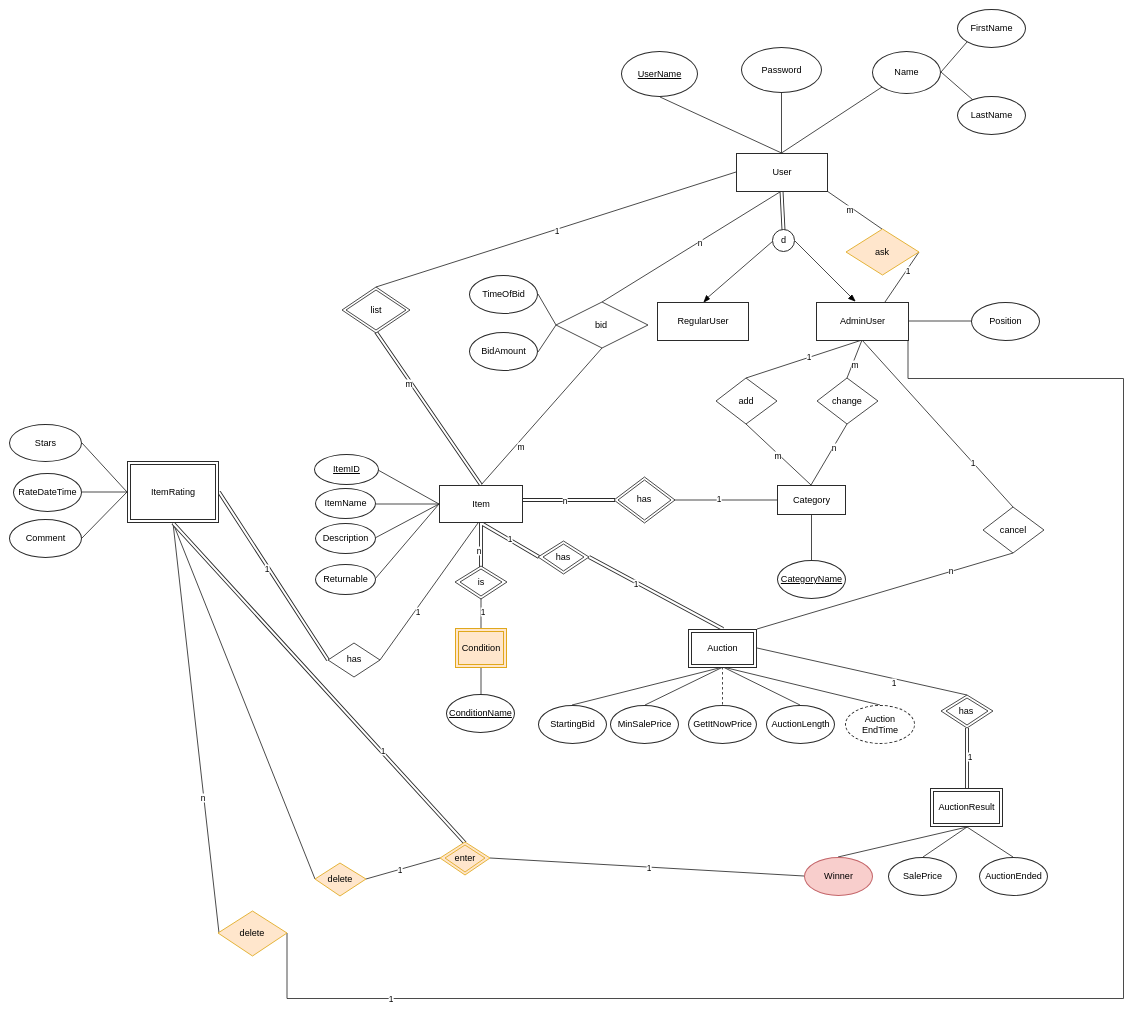
<!DOCTYPE html>
<html lang="en">
<head>
<meta charset="utf-8">
<title>Auction entity relationship diagram</title>
<style>
:root { --ink: #000; --line: #2b2b2b; --paper: #fff; --amber-fill: #ffe6cc; --amber-line: #e0a81c; --red-fill: #f8cecc; --red-line: #c4666a; }
* { box-sizing: border-box; }
body { margin: 0; background: var(--paper); }
.diagram { position: relative; width: 1134px; height: 1014px; overflow: hidden; background: var(--paper); color: var(--ink); font: 9.12px/11px "Liberation Sans", Arial, sans-serif; }
.lines { position: absolute; inset: 0; fill: none; stroke: var(--line); stroke-width: .85; }
.total-outer { stroke: var(--line); stroke-width: 3.9; }
.total-core { stroke: var(--paper); stroke-width: 2.1; }
.dashed { stroke-dasharray: 2.5 2.5; }
.arrow { fill: var(--ink); stroke: var(--ink); }
.rhombus { fill: var(--paper); }
.rhombus .amber { fill: var(--amber-fill); stroke: var(--amber-line); }
.node { position: absolute; display: flex; align-items: center; justify-content: center; text-align: center; white-space: nowrap; }
.entity { border: 1px solid var(--line); background: var(--paper); }
.weak { border: 4px double var(--line); }
.attribute { width: 69px; height: 39px; border: 1px solid var(--line); border-radius: 50%; background: var(--paper); }
.derived { border-style: dashed; }
.key { text-decoration: underline; }
.flagged { background: var(--amber-fill); border-color: var(--amber-line); }
.alert { background: var(--red-fill); border-color: var(--red-line); }
.relation { width: 60px; height: 20px; }
.count { position: absolute; transform: translate(-50%, -50%); background: var(--paper); font-size: 8.4px; line-height: 9px; }
</style>
</head>
<body>
<main class="diagram">
<svg class="lines" width="1134" height="1014" viewBox="0 0 1134 1014" aria-hidden="true">
  <defs>
    <path id="total-links" d="M781.5 191L783.5 230M376 332L481 485M523 500H615M481 523V567M481 523L539 557M589 557L723 629M967 728V789M219 492L328 660M173 523L465 843"/>
  </defs>
  <g class="partial-links">
    <path d="M660 97L781.5 153V93M882 87L781.5 153M967 42L941 72L973 100"/>
    <path d="M736 172L376 287M781.5 191L602 302M602 348L481 485M827 191L882 229M919 252L885 302"/>
    <path d="M773 241L706 299M795 241L853 299M538 294L556 325L538 352"/>
    <path d="M908 321H971M908 321V378.500H1123.500V998.500H287V933"/>
    <path d="M862 340L746 378M862 340L847 378M862 340L1013 507M746 424L811 485L847 424M1013 553L757 629"/>
    <path d="M674 500H777M811.500 515V561M481 598V629M481 667V695"/>
    <path d="M378 470L439 504H376M375 538L439 504L375 579M478 523L380 660"/>
    <path d="M82 443L127 492H82M82 538L127 492"/>
    <path d="M572 705L723 667L645 705M723 667L800 705M723 667L880 705M757 648L967 695"/>
    <path class="dashed" d="M722.500 667V705"/>
    <path d="M838 857L967 827L923 857M967 827L1013 857"/>
    <path d="M173 523L219 933M173 523L315 879M366 879L440 858M490 858L804 876"/>
  </g>
  <use class="total-outer" href="#total-links"/>
  <use class="total-core" href="#total-links"/>
  <path class="arrow" d="M704 302L706.500 295.500L709.500 299ZM855 301L848.500 298.500L852 295Z"/>
  <g class="rhombus">
    <path class="amber" d="M846 252L882.500 229L919 252L882.500 275Z"/>
    <path d="M342 310L376 287L410 310L376 333ZM346 310L376 290L406 310L376 330Z"/>
    <path d="M556 325L602 302L648 325L602 348Z"/>
    <path d="M716 401L746 378L777 401L746 424Z"/>
    <path d="M817 401L847 378L878 401L847 424Z"/>
    <path d="M983 530L1013 507L1044 530L1013 553Z"/>
    <path d="M614 500L644.500 477L675 500L644.500 523ZM618 500L644.500 480L671 500L644.500 520Z"/>
    <path d="M538 557L563.500 541L589 557L563.500 574ZM543 557L563.500 544L584 557L563.500 571Z"/>
    <path d="M455 582L481 566L507 582L481 599ZM460 582L481 569L502 582L481 596Z"/>
    <path d="M328 660L354 643L380 660L354 677Z"/>
    <path d="M941 711L967 695L993 711L967 728ZM946 711L967 698L988 711L967 725Z"/>
    <path class="amber" d="M440 858L465 842L490 858L465 875ZM445 858L465 845L485 858L465 872Z"/>
    <path class="amber" d="M315 879L340 863L366 879L340 896Z"/>
    <path class="amber" d="M218 933L252.500 911L287 933L252.500 956Z"/>
  </g>
</svg>

<!-- Users -->
<div class="node attribute key" style="left:621px;top:51px;width:77px;height:46px">UserName</div>
<div class="node attribute" style="left:741px;top:47px;width:81px;height:46px">Password</div>
<div class="node attribute" style="left:872px;top:51px;height:43px;width:69px">Name</div>
<div class="node attribute" style="left:957px;top:9px">FirstName</div>
<div class="node attribute" style="left:957px;top:96px">LastName</div>
<div class="node entity" style="left:736px;top:153px;width:92px;height:39px">User</div>
<div class="node attribute" style="left:772px;top:229px;width:23px;height:23px">d</div>
<div class="node entity" style="left:657px;top:302px;width:92px;height:39px">RegularUser</div>
<div class="node entity" style="left:816px;top:302px;width:93px;height:39px">AdminUser</div>
<div class="node attribute" style="left:971px;top:302px">Position</div>
<div class="node relation" style="left:852px;top:242px">ask</div>
<div class="node relation" style="left:346px;top:300px">list</div>
<div class="node relation" style="left:571px;top:315px">bid</div>
<div class="node attribute" style="left:469px;top:275px">TimeOfBid</div>
<div class="node attribute" style="left:469px;top:332px">BidAmount</div>
<div class="node relation" style="left:716px;top:391px">add</div>
<div class="node relation" style="left:817px;top:391px">change</div>
<div class="node relation" style="left:983px;top:520px">cancel</div>

<!-- Ratings -->
<div class="node attribute" style="left:9px;top:424px;width:73px;height:38px">Stars</div>
<div class="node attribute" style="left:13px;top:473px">RateDateTime</div>
<div class="node attribute" style="left:9px;top:519px;width:73px">Comment</div>
<div class="node entity weak" style="left:127px;top:461px;width:92px;height:62px">ItemRating</div>
<div class="node relation" style="left:324px;top:649px">has</div>
<div class="node relation" style="left:435px;top:848px">enter</div>
<div class="node relation" style="left:310px;top:869px">delete</div>
<div class="node relation" style="left:222px;top:923px">delete</div>

<!-- Items -->
<div class="node attribute key" style="left:314px;top:454px;width:65px;height:31px">ItemID</div>
<div class="node attribute" style="left:315px;top:488px;width:61px;height:31px">ItemName</div>
<div class="node attribute" style="left:315px;top:523px;width:61px;height:31px">Description</div>
<div class="node attribute" style="left:315px;top:564px;width:61px;height:31px">Returnable</div>
<div class="node entity" style="left:439px;top:485px;width:84px;height:38px">Item</div>
<div class="node relation" style="left:614px;top:489px">has</div>
<div class="node relation" style="left:533px;top:547px">has</div>
<div class="node relation" style="left:451px;top:572px">is</div>
<div class="node entity weak flagged" style="left:455px;top:628px;width:52px;height:40px">Condition</div>
<div class="node attribute key" style="left:446px;top:694px">ConditionName</div>
<div class="node entity" style="left:777px;top:485px;width:69px;height:30px">Category</div>
<div class="node attribute key" style="left:777px;top:560px">CategoryName</div>

<!-- Auctions -->
<div class="node entity weak" style="left:688px;top:629px;width:69px;height:39px">Auction</div>
<div class="node attribute" style="left:538px;top:705px">StartingBid</div>
<div class="node attribute" style="left:610px;top:705px">MinSalePrice</div>
<div class="node attribute" style="left:688px;top:705px">GetItNowPrice</div>
<div class="node attribute" style="left:766px;top:705px">AuctionLength</div>
<div class="node attribute derived" style="left:845px;top:705px;width:70px">Auction<br>EndTime</div>
<div class="node relation" style="left:936px;top:701px">has</div>
<div class="node entity weak" style="left:930px;top:788px;width:73px;height:39px">AuctionResult</div>
<div class="node attribute alert" style="left:804px;top:857px">Winner</div>
<div class="node attribute" style="left:888px;top:857px">SalePrice</div>
<div class="node attribute" style="left:979px;top:857px">AuctionEnded</div>

<!-- Cardinalities -->
<span class="count" style="left:557px;top:231px">1</span>
<span class="count" style="left:409px;top:384px">m</span>
<span class="count" style="left:700px;top:243px">n</span>
<span class="count" style="left:521px;top:447px">m</span>
<span class="count" style="left:850px;top:210px">m</span>
<span class="count" style="left:908px;top:271px">1</span>
<span class="count" style="left:809px;top:357px">1</span>
<span class="count" style="left:855px;top:365px">m</span>
<span class="count" style="left:778px;top:456px">m</span>
<span class="count" style="left:834px;top:448px">n</span>
<span class="count" style="left:973px;top:463px">1</span>
<span class="count" style="left:951px;top:571px">n</span>
<span class="count" style="left:565px;top:501px">n</span>
<span class="count" style="left:719px;top:499px">1</span>
<span class="count" style="left:479px;top:551px">n</span>
<span class="count" style="left:510px;top:539px">1</span>
<span class="count" style="left:636px;top:584px">1</span>
<span class="count" style="left:483px;top:612px">1</span>
<span class="count" style="left:418px;top:612px">1</span>
<span class="count" style="left:267px;top:569px">1</span>
<span class="count" style="left:383px;top:751px">1</span>
<span class="count" style="left:203px;top:798px">n</span>
<span class="count" style="left:400px;top:870px">1</span>
<span class="count" style="left:649px;top:868px">1</span>
<span class="count" style="left:894px;top:683px">1</span>
<span class="count" style="left:970px;top:757px">1</span>
<span class="count" style="left:391px;top:999px">1</span>
</main>
</body>
</html>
------------------------------------------------
» Problem:
Copy out, in full, each line above that has the word "total" in it.

» Written response:
.total-outer { stroke: var(--line); stroke-width: 3.9; }
.total-core { stroke: var(--paper); stroke-width: 2.1; }
    <path id="total-links" d="M781.5 191L783.5 230M376 332L481 485M523 500H615M481 523V567M481 523L539 557M589 557L723 629M967 728V789M219 492L328 660M173 523L465 843"/>
  <use class="total-outer" href="#total-links"/>
  <use class="total-core" href="#total-links"/>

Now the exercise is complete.